University of California students and community
members gathered in downtown Los Angeles to rally
against further proposed budget cuts to higher education
Students from UCSB, UC Los Angeles, UC Santa
Cruz and UC San Diego banded together near the
Ronald Reagan State Office building to protest the
$500 million in cuts to the UC system in Governor
Jerry Brown’s proposed 2011-12 state budget and to
advocate for the D.R.E.A.M. Act. The group carried
signs bearing slogans like “Chop from the top,” “Don’t
raise our fees” and “Pass the D.R.E.A.M. Act,” while
musical guests Rob Roy, Trek Life and Thurz — half
of L.A. hip hop duo U-N-I — performed for the crowd
free of charge.
The rally followed Wednesday’s Day of Class Action,
a series of rallies and teach-ins at 23 different California
State University campuses protesting the proposed cuts.
Annual CSU tuition is set to increase by 10 percent this
UCLA student organizer and third-year theater major
Veline Mojarro said she was excited to see local residents
join students in protest, though the crowd reached only
roughly 50 supporters.
“There’s a lot of great community support — it makes
me really happy to see,” Mojarro said. “The turnout was
about what I expected, but you always hope for more.”
UCSB fourth-year Spanish and Chican@ studies
major Jaret Ornelas said students must demand financial
accountability from state officials including UC administrators
accused of accepting gifts from lobbyists.
As a graduating senior, Ornelas said he is nervous to
see where the UC system is headed but has faith that his
peers’ legacy of activism will serve as a model for current
and future students.
“Fees have gone up 50 percent or more since I was
a freshman,” Ornelas said. “I’m glad I came out; this is
important. [The future] looks hopeful — the younger
classes are going to do awesome things.”
UCSB Coalition organizer Quinn Nguyen, a fourthyear
global studies and political science major, said the
event aimed to bring students’ demands directly to those
responsible for the proposed cuts.
“The whole point is that Governor Brown is right here
— we’re physically in front of him, so there’s pressure,”
UCSB’s A.S. Student Lobby member Terri Luna, a
second-year sociology major, said the group attended the
rally to promote local-level advocacy for student rights.
“We are focusing on accessibility and affordability for
higher education,” Luna said.
According to Nguyen, the rally’s free concert energized
the crowd and kept protesters passionate throughout the
“Usually we don’t have live bands, but we wanted to
stay creative,” Nguyen said.
Mojarro said the goal of the event was to implore the

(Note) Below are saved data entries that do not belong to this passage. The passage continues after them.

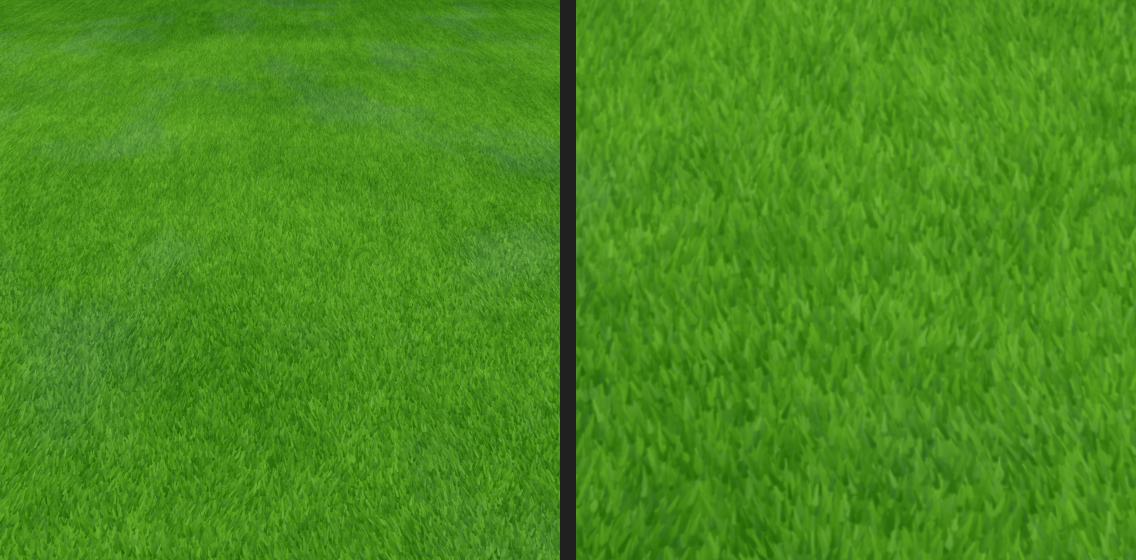
Left: the whole. Right: its middle third, enlarged.
This texture is drawn by a three.js fragment shader. Its source:

```glsl
// Mown green lawn receding towards a horizon above the canvas, with soft leaning blades.
varying vec2 vUv;

const vec3 SHADE_GREEN = vec3(0.155, 0.415, 0.025);
const vec3 SUN_GREEN = vec3(0.385, 0.665, 0.135);
const vec3 COOL_SHEEN = vec3(0.025, -0.005, 0.105);

const float HORIZON = 1.22;         // height of the vanishing line
const float BLADE_HALF_LENGTH = 0.0062;
const float BLADE_HALF_WIDTH = 0.0017;
const vec2 BLADE_CELL = vec2(0.0075, 0.0110);
const float EDGE_SOFTNESS = 0.0014; // in canvas units
const float LEAN_SPREAD = 1.1;
const float BASE_TONE = 0.60;
const float BLADE_CONTRAST = 0.92;
const float CLUMP_CONTRAST = 0.42;
const float PATCH_CONTRAST = 0.62;
const int LAYERS = 4;

float hash(vec2 p) {
  vec3 q = fract(p.xyx * 0.1031);
  q += dot(q, q.yzx + 33.33);
  return fract((q.x + q.y) * q.z);
}

vec4 hash4(vec2 p) {
  vec4 q = fract(p.xyxy * vec4(0.1031, 0.1030, 0.0973, 0.1099));
  q += dot(q, q.wzxy + 33.33);
  return fract((q.xxyz + q.yzzw) * q.zywx);
}

float valueNoise(vec2 p) {
  vec2 cell = floor(p);
  vec2 f = fract(p);
  f = f * f * (3.0 - 2.0 * f);
  float low = mix(hash(cell), hash(cell + vec2(1.0, 0.0)), f.x);
  float high = mix(hash(cell + vec2(0.0, 1.0)), hash(cell + vec2(1.0)), f.x);
  return mix(low, high, f.y);
}

float fbm(vec2 p) {
  float sum = 0.0;
  float weight = 0.5;
  for (int i = 0; i < 4; i++) {
    sum += weight * valueNoise(p);
    p = mat2(1.6, 1.2, -1.2, 1.6) * p + 17.3;
    weight *= 0.5;
  }
  return sum / 0.9375;
}

// Distance from p to a segment centred on the origin.
float segmentDistance(vec2 p, vec2 direction, float halfLength) {
  float along = clamp(dot(p, direction), -halfLength, halfLength);
  return length(p - direction * along);
}

// Paints one layer of scattered blades over surface = (tone, sheen).
vec2 paintBlades(vec2 surface, vec2 p, float layer, float lean, float softness) {
  vec2 shifted = p + layer * vec2(0.613, 0.377) + 8.0;
  vec2 home = floor(shifted / BLADE_CELL);
  for (int j = -1; j <= 1; j++) {
    for (int i = -1; i <= 1; i++) {
      vec2 cell = home + vec2(float(i), float(j));
      vec4 rnd = hash4(cell + layer * 71.0);
      vec2 offset = shifted - (cell + rnd.xy) * BLADE_CELL;
      float tilt = lean + (rnd.z - 0.5) * LEAN_SPREAD;
      vec2 direction = normalize(vec2(tilt, 1.0));
      float d = segmentDistance(offset, direction, BLADE_HALF_LENGTH);
      float tip = clamp(dot(offset, direction) / BLADE_HALF_LENGTH, -1.0, 1.0);
      float width = BLADE_HALF_WIDTH * (0.85 - 0.4 * tip);
      float cover = 1.0 - smoothstep(width - softness, width + softness, d);
      cover *= min(1.0, 1.1 * BLADE_HALF_WIDTH / softness);
      float tone = (rnd.w - 0.5) * BLADE_CONTRAST + 0.10 * tip;
      float sheen = smoothstep(0.5, 1.0, fract(rnd.w * 7.0 + rnd.x));
      surface = mix(surface, vec2(tone + 0.16 * sheen, sheen), cover * 0.9);
    }
  }
  return surface;
}

void main() {
  // Perspective: blades shrink evenly, while ground patches flatten with distance.
  float nearness = HORIZON - vUv.y;
  float across = (vUv.x - 0.5) / nearness;
  vec2 bladePlane = vec2(across, -log(nearness));
  vec2 ground = vec2(across, 1.0 / nearness);

  // Broad patches and small clumps of growth
  float patches = fbm(ground * vec2(2.2, 2.8) + 5.7) - 0.5;
  float clumps = fbm(bladePlane * vec2(34.0, 25.0) + 140.0) - 0.5;
  float coolPatches = fbm(ground * 3.4 + 41.0);

  // Blades stand upright on the canvas, with a wandering lean
  float wander = valueNoise(bladePlane * 14.0 + 60.0) - 0.5;
  float lean = across * 0.85 + wander * 0.9;
  float softness = EDGE_SOFTNESS / nearness;
  vec2 surface = vec2(-0.08, 0.1);
  for (int layer = 0; layer < LAYERS; layer++) {
    surface = paintBlades(surface, bladePlane, float(layer), lean, softness);
  }

  // Brighter middle distance, darker far strip
  float distanceLight = 0.10 * smoothstep(0.25, 0.75, vUv.y);
  distanceLight -= 0.22 * smoothstep(0.88, 1.0, vUv.y);

  float tone = BASE_TONE - 0.06 + surface.x + distanceLight;
  tone += patches * PATCH_CONTRAST + clumps * CLUMP_CONTRAST;
  float sheen = surface.y * 0.75 + 0.9 * smoothstep(0.5, 0.8, coolPatches);
  vec3 colour = mix(SHADE_GREEN, SUN_GREEN, clamp(tone, 0.0, 1.15));
  colour += COOL_SHEEN * min(sheen, 1.1);
  gl_FragColor = vec4(colour, 1.0);
}
```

government to find ways to aid California universities
despite the state’s lack of resources.
“We want the government to focus a little bit more on
our students and less on criminalizing them,” Mojarro said.